### Exercise description
Read the records beneath this task and copy every line that contains the string "background".
Start of Block
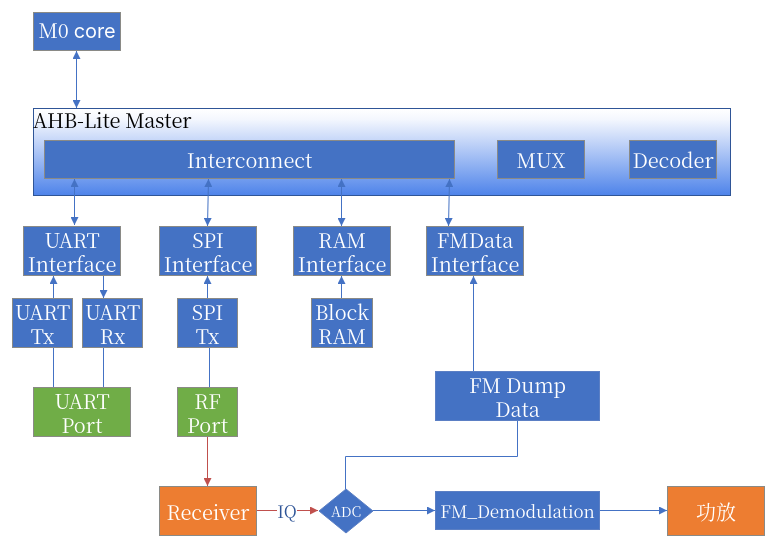
<!DOCTYPE html>
<html lang="en">
<head>
<meta charset="utf-8">
<title>FM receiver block diagram</title>
<style>
:root {
  --blue: #4472c4;
  --green: #70ad47;
  --orange: #ed7d31;
  --red: #c0504d;
  --edge: #8a8a86;
  --label: #2f5597;
}
* { box-sizing: border-box; }
html, body { margin: 0; overflow: hidden; }
.diagram {
  position: relative;
  width: 777px;
  height: 548px;
  overflow: hidden;
  background: #fff;
  font: 20px/24px "Noto Serif CJK SC", "Noto Serif", serif;
  letter-spacing: -0.1px;
}
.node {
  position: absolute;
  left: var(--x);
  top: var(--y);
  width: var(--w);
  height: var(--h);
  display: flex;
  align-items: center;
  justify-content: center;
  text-align: center;
  white-space: nowrap;
  color: #fff;
  background: var(--blue);
  border: 1px solid var(--edge);
}
.core { padding-bottom: 2px; }
.interface, .block, .port, .device, .dump { padding-top: 2px; }
.interface { --y: 226px; --w: 98px; --h: 50px; }
.block { --y: 298px; --w: 61px; --h: 50px; }
.port { --y: 387px; --h: 50px; background: var(--green); }
.device { --y: 486px; --w: 98px; --h: 50px; background: var(--orange); }
.plain { border-color: #5b7fc4; }
.demodulation { font-size: 17px; }
.sans { font-family: Inter, "Noto Sans", sans-serif; }
.bus {
  position: absolute;
  left: 33px;
  top: 108px;
  width: 698px;
  height: 88px;
  border: 1px solid #2f5597;
  background: linear-gradient(#fff, #f4f7fe 12%, #4f84ea);
}
.bus-title {
  position: absolute;
  left: -1px;
  top: -1px;
  color: #000;
  white-space: nowrap;
  letter-spacing: -0.2px;
}
.bus .node { --y: 31px; --h: 39px; }
.wires { position: absolute; left: 0; top: 0; }
.wire { fill: none; stroke: var(--blue); stroke-width: 1; }
.signal { stroke: var(--red); }
.tag {
  position: absolute;
  display: flex;
  align-items: center;
  justify-content: center;
}
.adc { left: 318px; top: 488px; width: 56px; height: 46px; font-size: 14px; color: #fff; }
.iq { left: 277px; top: 498px; width: 20px; height: 25px; font-size: 17px; color: var(--label); }
</style>
</head>
<body>
<main class="diagram">
  <div class="node core" style="--x:33px;--y:12px;--w:88px;--h:39px"><span>M0 <span class="sans">core</span></span></div>

  <section class="bus">
    <span class="bus-title">AHB-Lite Master</span>
    <div class="node" style="--x:10px;--w:411px">Interconnect</div>
    <div class="node" style="--x:463px;--w:88px">MUX</div>
    <div class="node" style="--x:595px;--w:88px">Decoder</div>
  </section>

  <div class="node interface" style="--x:23px">UART<br>Interface</div>
  <div class="node interface" style="--x:159px">SPI<br>Interface</div>
  <div class="node interface" style="--x:293px">RAM<br>Interface</div>
  <div class="node interface" style="--x:426px">FMData<br>Interface</div>

  <div class="node block" style="--x:12px">UART<br>Tx</div>
  <div class="node block" style="--x:82px">UART<br>Rx</div>
  <div class="node block" style="--x:177px">SPI<br>Tx</div>
  <div class="node block" style="--x:311px;--w:62px">Block<br>RAM</div>

  <div class="node port" style="--x:33px;--w:98px">UART<br>Port</div>
  <div class="node port" style="--x:177px;--w:61px">RF<br>Port</div>

  <div class="node plain dump" style="--x:435px;--y:371px;--w:165px;--h:50px">FM Dump<br>Data</div>
  <div class="node plain demodulation" style="--x:435px;--y:491px;--w:165px;--h:39px">FM_Demodulation</div>

  <div class="node device" style="--x:159px">Receiver</div>
  <div class="node device" style="--x:667px" lang="zh">功放</div>

  <svg class="wires" width="777" height="548" viewBox="0 0 777 548" aria-hidden="true">
    <defs>
      <marker id="arrow" viewBox="0 0 8 8" refX="8" refY="4" markerWidth="8" markerHeight="8" markerUnits="userSpaceOnUse" orient="auto-start-reverse">
        <path d="M0 0L8 4L0 8Z" fill="#4472c4"/>
      </marker>
      <marker id="signal-arrow" viewBox="0 0 8 8" refX="8" refY="4" markerWidth="8" markerHeight="8" markerUnits="userSpaceOnUse" orient="auto">
        <path d="M0 0L8 4L0 8Z" fill="#c0504d"/>
      </marker>
    </defs>
    <g class="wire">
      <path d="M76.5 51V108" marker-start="url(#arrow)" marker-end="url(#arrow)"/>
      <path d="M74.5 179V225" marker-start="url(#arrow)" marker-end="url(#arrow)"/>
      <path d="M208.5 179L207.5 226" marker-start="url(#arrow)" marker-end="url(#arrow)"/>
      <path d="M341.5 179V226" marker-start="url(#arrow)" marker-end="url(#arrow)"/>
      <path d="M449.5 179L448.5 226" marker-start="url(#arrow)" marker-end="url(#arrow)"/>
    </g>
    <g class="wire">
      <path d="M53.5 298V276" marker-end="url(#arrow)"/>
      <path d="M103.5 276V298" marker-end="url(#arrow)"/>
      <path d="M207.5 298V276" marker-end="url(#arrow)"/>
      <path d="M341.5 298V276" marker-end="url(#arrow)"/>
      <path d="M473.5 371V276" marker-end="url(#arrow)"/>
      <path d="M53.5 348V387M103.5 348V387M209.5 348V387"/>
      <path d="M517.5 421V456.5H345.5V489"/>
      <path d="M373 510.5H435" marker-end="url(#arrow)"/>
      <path d="M600 510.5H667" marker-end="url(#arrow)"/>
    </g>
    <g class="wire signal">
      <path d="M207.5 437V486" marker-end="url(#signal-arrow)"/>
      <path d="M257 510.5H277"/>
      <path d="M297 510.5H318" marker-end="url(#signal-arrow)"/>
    </g>
    <polygon points="319,511 346,489 373,511 346,533" fill="#4472c4" stroke="#5b7fc4"/>
  </svg>

  <span class="tag iq">IQ</span>
  <span class="tag adc">ADC</span>
</main>
</body>
</html>
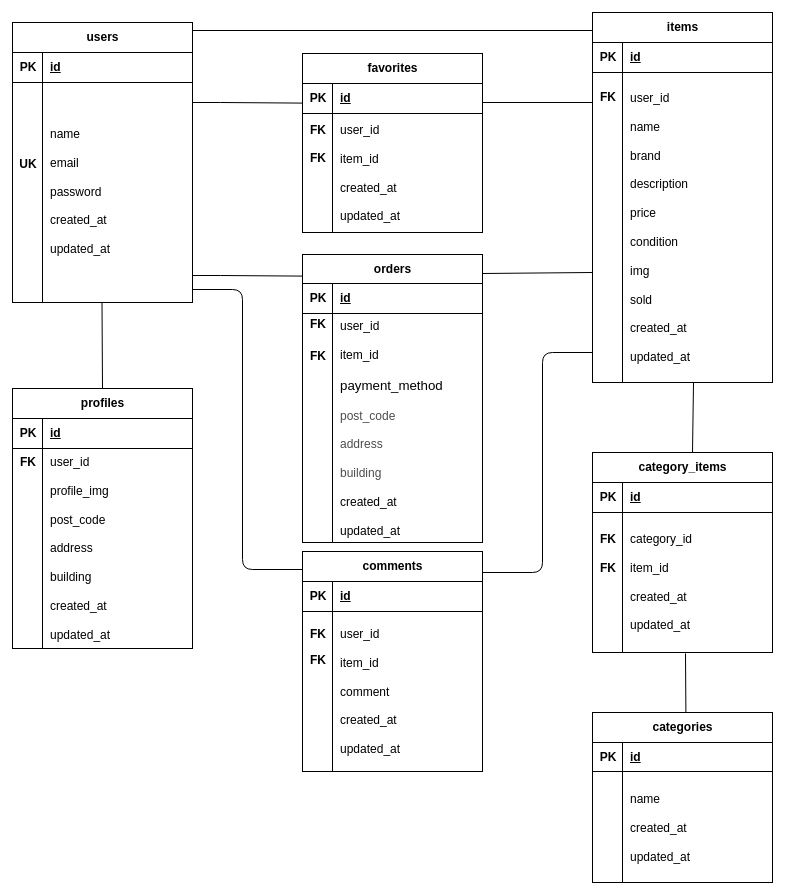
<!DOCTYPE html>
<html lang="en">
<head>
<meta charset="utf-8">
<title>Entity relationship diagram</title>
<style>
:root {
  --paper: #ffffff;
  --ink: #000000;
  --muted: #4d4d4d;
  --row: 28.8px;
}
* { box-sizing: border-box; margin: 0; padding: 0; }
html, body { width: 785px; height: 895px; overflow: hidden; background: var(--paper); }
.diagram {
  position: relative;
  width: 785px;
  height: 895px;
  color: var(--ink);
  font: 12px "Liberation Sans", Arial, sans-serif;
}
.relations { position: absolute; left: 0; top: 0; fill: none; stroke: var(--ink); }
.entity {
  position: absolute;
  display: flex;
  flex-direction: column;
  width: 181px;
  border: 1px solid var(--ink);
  background: var(--paper);
}
.entity::after {
  content: "";
  position: absolute;
  left: 29px;
  top: var(--title, 30px);
  bottom: 0;
  width: 1px;
  background: var(--ink);
}
.entity h2 {
  flex: none;
  height: var(--title, 30px);
  line-height: calc(var(--title, 30px) - 1px);
  border-bottom: 1px solid var(--ink);
  font-size: 12px;
  text-align: center;
}
.primary, .fields li { display: grid; grid-template-columns: 30px 1fr; }
.primary {
  flex: none;
  height: var(--primary, 30px);
  line-height: calc(var(--primary, 30px) - 1px);
  border-bottom: 1px solid var(--ink);
  font-weight: bold;
}
.primary u { padding-left: 7px; }
.fields { list-style: none; margin-top: var(--offset); }
.fields li { height: var(--row); line-height: var(--row); }
.fields span { grid-column: 2; padding-left: 7px; }
.primary b, .fields b { text-align: center; }
.fields b { position: relative; top: var(--nudge, 0); }
.fields .large { height: 32px; line-height: 31px; font-size: 13.3px; }
.fields .muted { color: var(--muted); }

.users { left: 12px; top: 22px; height: 281px; --offset: 37px; }
.profiles { left: 12px; top: 388px; height: 261px; --offset: -1px; }
.favorites { left: 302px; top: 53px; height: 180px; --offset: 2px; }
.orders { left: 302px; top: 254px; height: 289px; --title: 29px; --offset: -2px; }
.comments { left: 302px; top: 551px; height: 221px; --offset: 8px; }
.items { left: 592px; top: 12px; height: 371px; --offset: 11px; }
.category-items { left: 592px; top: 452px; height: 201px; --offset: 12px; }
.categories { left: 592px; top: 712px; height: 171px; --primary: 29px; --offset: 13px; }
</style>
</head>
<body>
<main class="diagram">
  <svg class="relations" width="785" height="895" viewBox="0 0 785 895" aria-hidden="true">
    <g transform="translate(.5 .5)">
      <path d="M192 30H592"/>
      <path d="M192 102H220L302 102.6"/>
      <path d="M482 102H592"/>
      <path d="M192 275H220L302 275.6"/>
      <path d="M482 273L592 272"/>
      <path d="M101.5 302L102 388"/>
      <path d="M693 382L692 452"/>
      <path d="M685 653L685.4 712"/>
      <path d="M192 289H232Q242 289 242 299V559Q242 569 252 569H302"/>
      <path d="M592 352H552Q542 352 542 362V562Q542 572 532 572H482"/>
    </g>
  </svg>

  <section class="entity users">
    <h2>users</h2>
    <p class="primary"><b>PK</b><u>id</u></p>
    <ul class="fields">
      <li><span>name</span></li>
      <li><b style="--nudge:1px">UK</b><span>email</span></li>
      <li><span>password</span></li>
      <li><span>created_at</span></li>
      <li><span>updated_at</span></li>
    </ul>
  </section>

  <section class="entity profiles">
    <h2>profiles</h2>
    <p class="primary"><b>PK</b><u>id</u></p>
    <ul class="fields">
      <li><b>FK</b><span>user_id</span></li>
      <li><span>profile_img</span></li>
      <li><span>post_code</span></li>
      <li><span>address</span></li>
      <li><span>building</span></li>
      <li><span>created_at</span></li>
      <li><span>updated_at</span></li>
    </ul>
  </section>

  <section class="entity favorites">
    <h2>favorites</h2>
    <p class="primary"><b>PK</b><u>id</u></p>
    <ul class="fields">
      <li><b>FK</b><span>user_id</span></li>
      <li><b style="--nudge:-1px">FK</b><span>item_id</span></li>
      <li><span>created_at</span></li>
      <li><span>updated_at</span></li>
    </ul>
  </section>

  <section class="entity orders">
    <h2>orders</h2>
    <p class="primary"><b>PK</b><u>id</u></p>
    <ul class="fields">
      <li><b style="--nudge:-2px">FK</b><span>user_id</span></li>
      <li><b style="--nudge:1px">FK</b><span>item_id</span></li>
      <li class="large"><span>payment_method</span></li>
      <li class="muted"><span>post_code</span></li>
      <li class="muted"><span>address</span></li>
      <li class="muted"><span>building</span></li>
      <li><span>created_at</span></li>
      <li><span>updated_at</span></li>
    </ul>
  </section>

  <section class="entity comments">
    <h2>comments</h2>
    <p class="primary"><b>PK</b><u>id</u></p>
    <ul class="fields">
      <li><b>FK</b><span>user_id</span></li>
      <li><b style="--nudge:-3px">FK</b><span>item_id</span></li>
      <li><span>comment</span></li>
      <li><span>created_at</span></li>
      <li><span>updated_at</span></li>
    </ul>
  </section>

  <section class="entity items">
    <h2>items</h2>
    <p class="primary"><b>PK</b><u>id</u></p>
    <ul class="fields">
      <li><b style="--nudge:-1px">FK</b><span>user_id</span></li>
      <li><span>name</span></li>
      <li><span>brand</span></li>
      <li><span>description</span></li>
      <li><span>price</span></li>
      <li><span>condition</span></li>
      <li><span>img</span></li>
      <li><span>sold</span></li>
      <li><span>created_at</span></li>
      <li><span>updated_at</span></li>
    </ul>
  </section>

  <section class="entity category-items">
    <h2>category_items</h2>
    <p class="primary"><b>PK</b><u>id</u></p>
    <ul class="fields">
      <li><b>FK</b><span>category_id</span></li>
      <li><b>FK</b><span>item_id</span></li>
      <li><span>created_at</span></li>
      <li><span>updated_at</span></li>
    </ul>
  </section>

  <section class="entity categories">
    <h2>categories</h2>
    <p class="primary"><b>PK</b><u>id</u></p>
    <ul class="fields">
      <li><span>name</span></li>
      <li><span>created_at</span></li>
      <li><span>updated_at</span></li>
    </ul>
  </section>
</main>
</body>
</html>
End of Block
### Task answer
  background: #fff;
  background: var(--blue);
.port { --y: 387px; --h: 50px; background: var(--green); }
.device { --y: 486px; --w: 98px; --h: 50px; background: var(--orange); }
  background: linear-gradient(#fff, #f4f7fe 12%, #4f84ea);
html, body { width: 785px; height: 895px; overflow: hidden; background: var(--paper); }
  background: var(--paper);
  background: var(--ink);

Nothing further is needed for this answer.